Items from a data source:
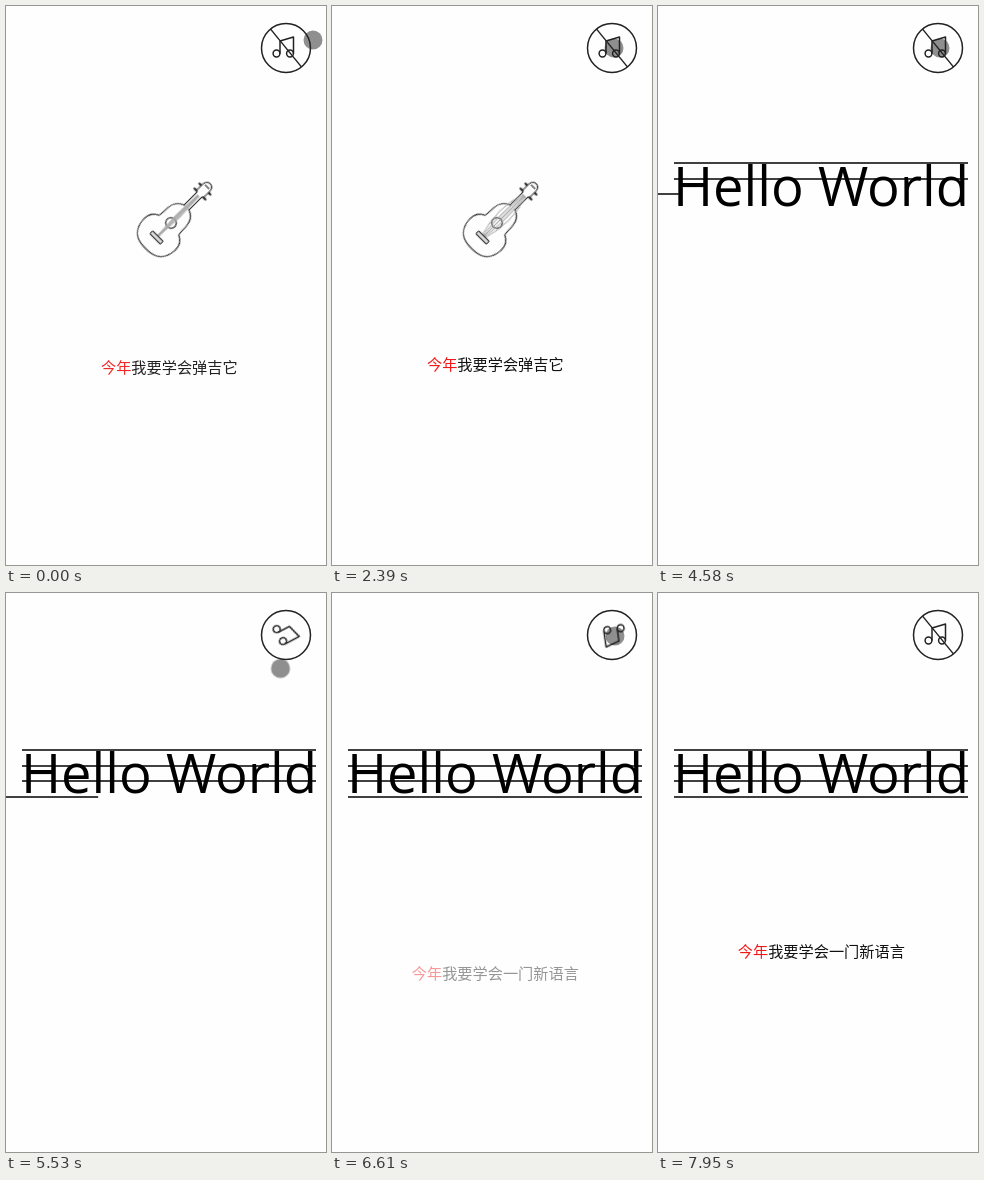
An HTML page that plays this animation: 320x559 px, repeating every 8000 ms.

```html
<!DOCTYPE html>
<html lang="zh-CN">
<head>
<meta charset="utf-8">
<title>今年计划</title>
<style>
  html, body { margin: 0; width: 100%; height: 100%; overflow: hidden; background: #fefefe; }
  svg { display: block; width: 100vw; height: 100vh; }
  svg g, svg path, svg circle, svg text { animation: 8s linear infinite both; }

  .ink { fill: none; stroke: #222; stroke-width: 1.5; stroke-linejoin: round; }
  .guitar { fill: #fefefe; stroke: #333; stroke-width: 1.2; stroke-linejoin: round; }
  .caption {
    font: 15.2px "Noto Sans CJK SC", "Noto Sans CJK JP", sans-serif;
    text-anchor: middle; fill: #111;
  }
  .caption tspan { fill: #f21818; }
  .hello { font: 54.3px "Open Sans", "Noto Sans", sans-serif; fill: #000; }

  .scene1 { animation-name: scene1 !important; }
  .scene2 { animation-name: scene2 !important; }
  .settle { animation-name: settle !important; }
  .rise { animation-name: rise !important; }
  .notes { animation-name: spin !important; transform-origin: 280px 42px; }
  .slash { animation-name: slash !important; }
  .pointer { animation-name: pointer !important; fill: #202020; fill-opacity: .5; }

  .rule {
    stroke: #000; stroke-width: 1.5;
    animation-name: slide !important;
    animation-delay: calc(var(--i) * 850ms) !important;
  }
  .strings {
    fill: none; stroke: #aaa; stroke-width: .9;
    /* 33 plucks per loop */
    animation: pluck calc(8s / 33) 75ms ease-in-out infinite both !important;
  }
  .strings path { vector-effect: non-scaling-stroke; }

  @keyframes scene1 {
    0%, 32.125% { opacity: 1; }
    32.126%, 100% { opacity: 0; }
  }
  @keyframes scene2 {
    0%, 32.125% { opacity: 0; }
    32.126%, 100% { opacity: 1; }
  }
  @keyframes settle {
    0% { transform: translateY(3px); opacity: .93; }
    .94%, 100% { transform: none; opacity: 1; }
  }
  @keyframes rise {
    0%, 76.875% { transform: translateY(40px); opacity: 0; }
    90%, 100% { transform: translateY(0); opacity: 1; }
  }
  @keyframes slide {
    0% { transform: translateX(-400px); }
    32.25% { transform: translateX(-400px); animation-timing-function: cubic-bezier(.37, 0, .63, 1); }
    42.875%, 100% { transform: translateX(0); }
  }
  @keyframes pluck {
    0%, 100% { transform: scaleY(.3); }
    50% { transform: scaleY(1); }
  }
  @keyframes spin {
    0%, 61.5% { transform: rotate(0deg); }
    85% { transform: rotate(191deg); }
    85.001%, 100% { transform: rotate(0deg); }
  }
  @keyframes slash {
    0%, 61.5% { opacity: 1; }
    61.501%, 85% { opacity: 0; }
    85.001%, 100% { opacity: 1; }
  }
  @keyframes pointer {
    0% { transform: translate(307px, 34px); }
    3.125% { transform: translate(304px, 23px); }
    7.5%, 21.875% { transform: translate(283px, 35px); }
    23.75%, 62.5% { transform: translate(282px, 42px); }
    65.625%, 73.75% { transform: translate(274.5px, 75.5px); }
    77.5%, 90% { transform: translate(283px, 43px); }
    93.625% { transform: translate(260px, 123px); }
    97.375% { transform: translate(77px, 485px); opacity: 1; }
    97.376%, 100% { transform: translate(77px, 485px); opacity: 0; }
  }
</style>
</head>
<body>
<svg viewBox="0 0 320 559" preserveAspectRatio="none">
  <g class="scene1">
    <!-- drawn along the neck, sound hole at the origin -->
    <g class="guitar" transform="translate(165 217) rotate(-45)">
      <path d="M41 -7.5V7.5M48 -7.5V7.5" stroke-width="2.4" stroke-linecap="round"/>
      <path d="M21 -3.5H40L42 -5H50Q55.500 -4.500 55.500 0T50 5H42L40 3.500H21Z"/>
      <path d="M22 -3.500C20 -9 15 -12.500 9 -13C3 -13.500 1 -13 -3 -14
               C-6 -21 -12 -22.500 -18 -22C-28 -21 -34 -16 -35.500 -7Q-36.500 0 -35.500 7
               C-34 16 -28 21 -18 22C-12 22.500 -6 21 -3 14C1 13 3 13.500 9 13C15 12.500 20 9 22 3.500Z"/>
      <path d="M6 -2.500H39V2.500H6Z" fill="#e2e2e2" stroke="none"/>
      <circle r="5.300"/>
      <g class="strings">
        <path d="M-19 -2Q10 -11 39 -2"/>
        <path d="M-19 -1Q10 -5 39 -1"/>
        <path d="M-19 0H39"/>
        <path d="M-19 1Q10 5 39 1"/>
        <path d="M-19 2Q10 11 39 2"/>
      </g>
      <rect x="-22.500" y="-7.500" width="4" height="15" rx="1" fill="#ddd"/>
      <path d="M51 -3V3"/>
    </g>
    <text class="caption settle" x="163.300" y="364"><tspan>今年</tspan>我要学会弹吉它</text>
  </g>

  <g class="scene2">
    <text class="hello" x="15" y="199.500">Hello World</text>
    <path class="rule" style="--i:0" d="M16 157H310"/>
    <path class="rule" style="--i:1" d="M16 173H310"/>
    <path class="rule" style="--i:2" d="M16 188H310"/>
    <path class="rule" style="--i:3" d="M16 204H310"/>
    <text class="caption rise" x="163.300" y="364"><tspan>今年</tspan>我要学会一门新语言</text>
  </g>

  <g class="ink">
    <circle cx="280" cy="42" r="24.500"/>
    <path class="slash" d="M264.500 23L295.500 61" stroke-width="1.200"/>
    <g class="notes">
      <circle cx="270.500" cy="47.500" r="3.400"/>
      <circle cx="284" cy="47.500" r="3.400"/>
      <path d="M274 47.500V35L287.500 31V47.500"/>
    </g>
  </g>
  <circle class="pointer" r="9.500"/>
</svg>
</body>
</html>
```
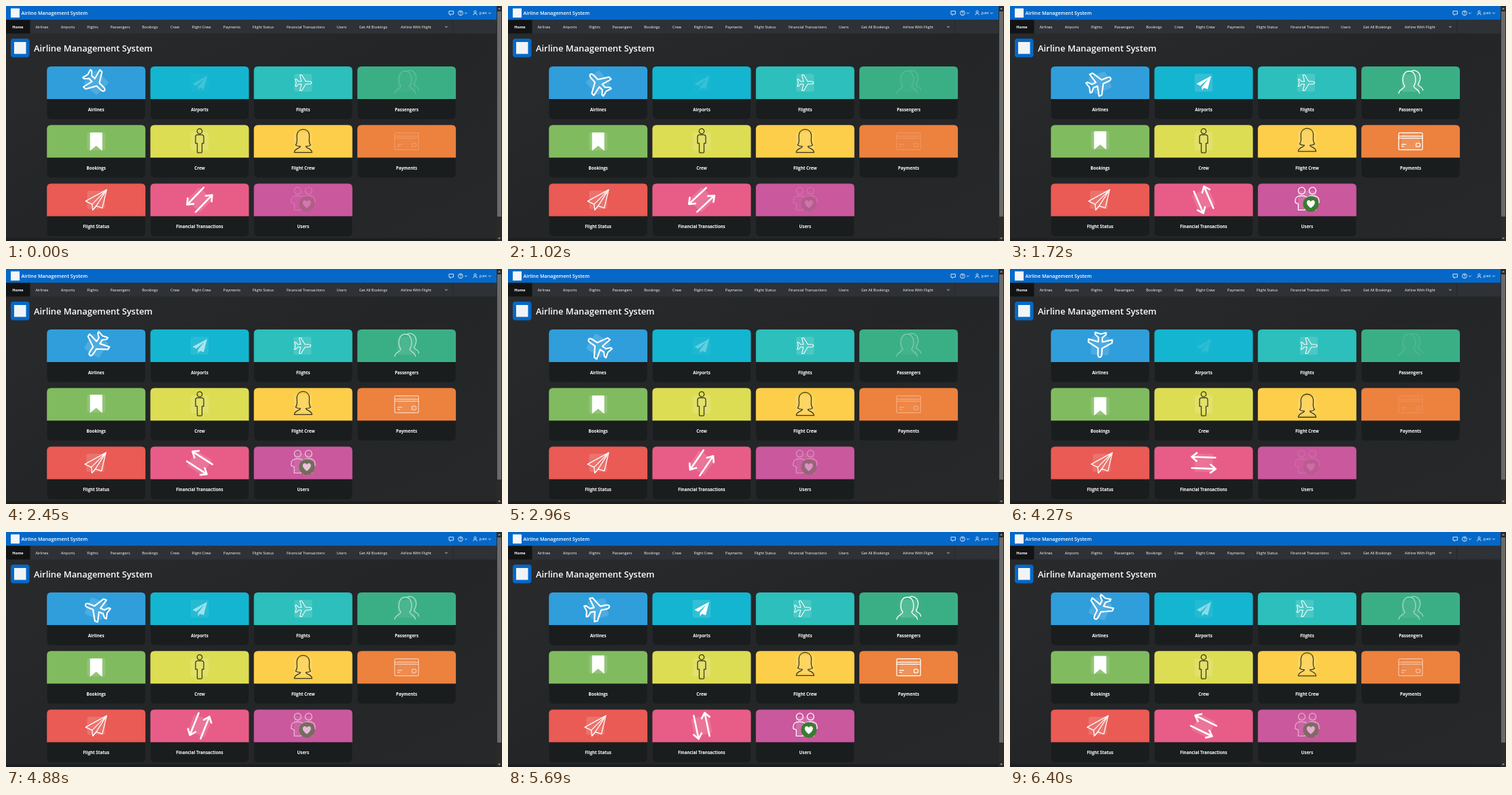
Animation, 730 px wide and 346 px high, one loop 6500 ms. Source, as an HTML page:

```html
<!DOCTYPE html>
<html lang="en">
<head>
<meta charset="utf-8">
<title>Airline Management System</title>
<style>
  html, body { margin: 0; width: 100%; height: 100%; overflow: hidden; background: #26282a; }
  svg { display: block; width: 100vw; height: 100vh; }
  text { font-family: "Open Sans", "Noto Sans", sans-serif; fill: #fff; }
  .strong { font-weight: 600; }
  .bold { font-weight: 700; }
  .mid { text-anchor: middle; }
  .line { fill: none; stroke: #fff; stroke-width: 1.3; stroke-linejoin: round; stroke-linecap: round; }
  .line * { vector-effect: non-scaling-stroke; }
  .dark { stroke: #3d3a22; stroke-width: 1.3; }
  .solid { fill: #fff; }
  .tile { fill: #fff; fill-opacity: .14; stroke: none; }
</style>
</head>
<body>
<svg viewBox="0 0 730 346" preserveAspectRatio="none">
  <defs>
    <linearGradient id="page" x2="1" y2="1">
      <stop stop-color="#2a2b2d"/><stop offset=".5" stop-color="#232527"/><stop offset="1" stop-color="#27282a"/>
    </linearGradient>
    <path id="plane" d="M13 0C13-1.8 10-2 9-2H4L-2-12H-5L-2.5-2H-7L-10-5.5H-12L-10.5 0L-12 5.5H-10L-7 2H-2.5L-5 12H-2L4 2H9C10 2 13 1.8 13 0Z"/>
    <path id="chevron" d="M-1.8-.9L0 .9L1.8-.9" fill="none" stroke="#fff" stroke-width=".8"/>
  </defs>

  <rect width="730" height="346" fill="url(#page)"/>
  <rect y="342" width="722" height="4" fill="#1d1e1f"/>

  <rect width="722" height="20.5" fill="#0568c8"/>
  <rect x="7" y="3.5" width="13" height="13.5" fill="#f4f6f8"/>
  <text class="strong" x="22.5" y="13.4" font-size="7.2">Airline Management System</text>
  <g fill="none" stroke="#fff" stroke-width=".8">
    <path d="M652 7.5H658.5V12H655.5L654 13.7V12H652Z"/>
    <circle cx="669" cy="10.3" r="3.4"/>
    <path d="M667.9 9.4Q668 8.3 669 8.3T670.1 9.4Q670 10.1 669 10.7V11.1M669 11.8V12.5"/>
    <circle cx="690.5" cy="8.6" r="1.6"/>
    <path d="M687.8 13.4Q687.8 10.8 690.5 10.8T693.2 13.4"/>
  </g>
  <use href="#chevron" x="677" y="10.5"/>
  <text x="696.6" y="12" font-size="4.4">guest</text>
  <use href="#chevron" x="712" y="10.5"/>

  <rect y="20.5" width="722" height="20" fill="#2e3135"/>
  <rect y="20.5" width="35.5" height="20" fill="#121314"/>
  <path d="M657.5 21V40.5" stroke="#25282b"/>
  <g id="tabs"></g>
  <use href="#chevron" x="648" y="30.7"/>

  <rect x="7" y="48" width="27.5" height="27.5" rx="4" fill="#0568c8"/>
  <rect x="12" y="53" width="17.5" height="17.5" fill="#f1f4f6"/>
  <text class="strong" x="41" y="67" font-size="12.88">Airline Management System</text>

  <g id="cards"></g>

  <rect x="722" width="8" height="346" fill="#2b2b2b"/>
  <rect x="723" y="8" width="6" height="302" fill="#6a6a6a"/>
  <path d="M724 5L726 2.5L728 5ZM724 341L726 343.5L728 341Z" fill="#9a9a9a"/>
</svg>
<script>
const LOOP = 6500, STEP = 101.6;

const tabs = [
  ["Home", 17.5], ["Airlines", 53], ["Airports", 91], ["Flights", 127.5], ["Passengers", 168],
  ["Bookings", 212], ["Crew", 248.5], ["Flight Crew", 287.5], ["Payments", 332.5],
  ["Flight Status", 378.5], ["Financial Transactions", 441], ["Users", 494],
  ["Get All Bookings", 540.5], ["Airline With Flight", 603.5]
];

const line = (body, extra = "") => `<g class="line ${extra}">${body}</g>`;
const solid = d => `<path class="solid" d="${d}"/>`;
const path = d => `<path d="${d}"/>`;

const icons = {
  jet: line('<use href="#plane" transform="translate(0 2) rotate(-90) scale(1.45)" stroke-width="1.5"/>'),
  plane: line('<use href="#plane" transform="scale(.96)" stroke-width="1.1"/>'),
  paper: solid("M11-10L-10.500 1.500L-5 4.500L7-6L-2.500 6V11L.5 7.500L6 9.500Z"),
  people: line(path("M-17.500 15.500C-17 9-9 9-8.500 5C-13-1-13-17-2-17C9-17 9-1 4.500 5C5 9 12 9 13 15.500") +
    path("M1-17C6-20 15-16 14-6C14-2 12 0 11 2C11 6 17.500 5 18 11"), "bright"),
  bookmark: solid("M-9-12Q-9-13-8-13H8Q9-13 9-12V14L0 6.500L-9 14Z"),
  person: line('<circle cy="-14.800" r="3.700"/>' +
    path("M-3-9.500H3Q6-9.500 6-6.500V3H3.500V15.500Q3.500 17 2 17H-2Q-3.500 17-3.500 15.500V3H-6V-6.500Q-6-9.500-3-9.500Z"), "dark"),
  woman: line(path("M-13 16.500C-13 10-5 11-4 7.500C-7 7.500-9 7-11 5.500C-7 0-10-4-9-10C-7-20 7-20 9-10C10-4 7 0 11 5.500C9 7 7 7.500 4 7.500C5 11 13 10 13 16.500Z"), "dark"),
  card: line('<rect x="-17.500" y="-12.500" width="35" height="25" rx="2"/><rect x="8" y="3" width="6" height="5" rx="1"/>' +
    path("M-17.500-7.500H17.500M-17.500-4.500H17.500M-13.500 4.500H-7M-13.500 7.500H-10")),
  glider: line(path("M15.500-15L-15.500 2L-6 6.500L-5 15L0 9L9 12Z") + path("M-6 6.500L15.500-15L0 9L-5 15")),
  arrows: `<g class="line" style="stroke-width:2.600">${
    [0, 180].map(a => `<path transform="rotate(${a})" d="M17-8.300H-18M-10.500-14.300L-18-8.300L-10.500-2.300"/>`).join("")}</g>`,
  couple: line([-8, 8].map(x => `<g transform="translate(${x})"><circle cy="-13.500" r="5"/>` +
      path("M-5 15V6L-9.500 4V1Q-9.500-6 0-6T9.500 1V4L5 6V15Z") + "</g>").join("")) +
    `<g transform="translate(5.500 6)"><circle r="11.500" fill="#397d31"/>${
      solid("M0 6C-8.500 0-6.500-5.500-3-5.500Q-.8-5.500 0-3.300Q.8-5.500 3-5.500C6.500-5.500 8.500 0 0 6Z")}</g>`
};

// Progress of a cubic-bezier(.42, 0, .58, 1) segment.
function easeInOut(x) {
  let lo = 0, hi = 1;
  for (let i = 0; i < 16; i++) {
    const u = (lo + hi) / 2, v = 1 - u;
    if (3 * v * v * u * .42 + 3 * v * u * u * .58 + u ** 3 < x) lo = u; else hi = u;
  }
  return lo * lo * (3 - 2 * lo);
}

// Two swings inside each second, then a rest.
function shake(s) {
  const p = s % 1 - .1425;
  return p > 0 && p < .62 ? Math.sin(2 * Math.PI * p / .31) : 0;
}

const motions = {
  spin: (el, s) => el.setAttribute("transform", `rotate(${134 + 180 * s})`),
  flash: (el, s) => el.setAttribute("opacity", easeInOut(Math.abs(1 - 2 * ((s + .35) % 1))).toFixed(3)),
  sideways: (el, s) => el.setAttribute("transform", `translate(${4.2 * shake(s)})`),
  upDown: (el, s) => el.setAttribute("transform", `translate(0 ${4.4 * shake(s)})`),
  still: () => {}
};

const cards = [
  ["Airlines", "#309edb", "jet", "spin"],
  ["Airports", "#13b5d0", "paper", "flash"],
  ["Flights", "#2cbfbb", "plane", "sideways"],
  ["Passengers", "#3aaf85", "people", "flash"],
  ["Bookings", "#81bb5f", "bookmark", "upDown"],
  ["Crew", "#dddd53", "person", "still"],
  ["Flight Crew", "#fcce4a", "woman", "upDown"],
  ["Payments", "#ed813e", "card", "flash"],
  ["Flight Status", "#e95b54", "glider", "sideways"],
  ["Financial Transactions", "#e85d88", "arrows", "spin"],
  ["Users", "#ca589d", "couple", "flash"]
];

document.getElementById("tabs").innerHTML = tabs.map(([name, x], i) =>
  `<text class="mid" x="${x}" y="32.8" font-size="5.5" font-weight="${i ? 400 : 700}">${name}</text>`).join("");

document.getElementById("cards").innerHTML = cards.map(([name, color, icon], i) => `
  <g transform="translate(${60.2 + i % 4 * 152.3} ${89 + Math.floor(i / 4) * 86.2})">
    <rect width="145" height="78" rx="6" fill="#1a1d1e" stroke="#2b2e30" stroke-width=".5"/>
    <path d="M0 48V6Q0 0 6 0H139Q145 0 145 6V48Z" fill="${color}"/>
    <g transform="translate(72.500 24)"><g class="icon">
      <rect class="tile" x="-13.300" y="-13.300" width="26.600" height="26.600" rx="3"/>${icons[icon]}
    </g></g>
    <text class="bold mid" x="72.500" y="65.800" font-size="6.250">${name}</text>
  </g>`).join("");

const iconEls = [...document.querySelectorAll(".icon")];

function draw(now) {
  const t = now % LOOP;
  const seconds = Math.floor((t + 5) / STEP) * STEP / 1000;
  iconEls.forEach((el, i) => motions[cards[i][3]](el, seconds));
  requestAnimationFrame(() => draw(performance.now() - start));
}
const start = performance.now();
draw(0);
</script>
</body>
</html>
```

- Exercise description:
Which lines in the data above hold the word "flash"? Return each of them.

- Answer to the exercise:
  flash: (el, s) => el.setAttribute("opacity", easeInOut(Math.abs(1 - 2 * ((s + .35) % 1))).toFixed(3)),
  ["Airports", "#13b5d0", "paper", "flash"],
  ["Passengers", "#3aaf85", "people", "flash"],
  ["Payments", "#ed813e", "card", "flash"],
  ["Users", "#ca589d", "couple", "flash"]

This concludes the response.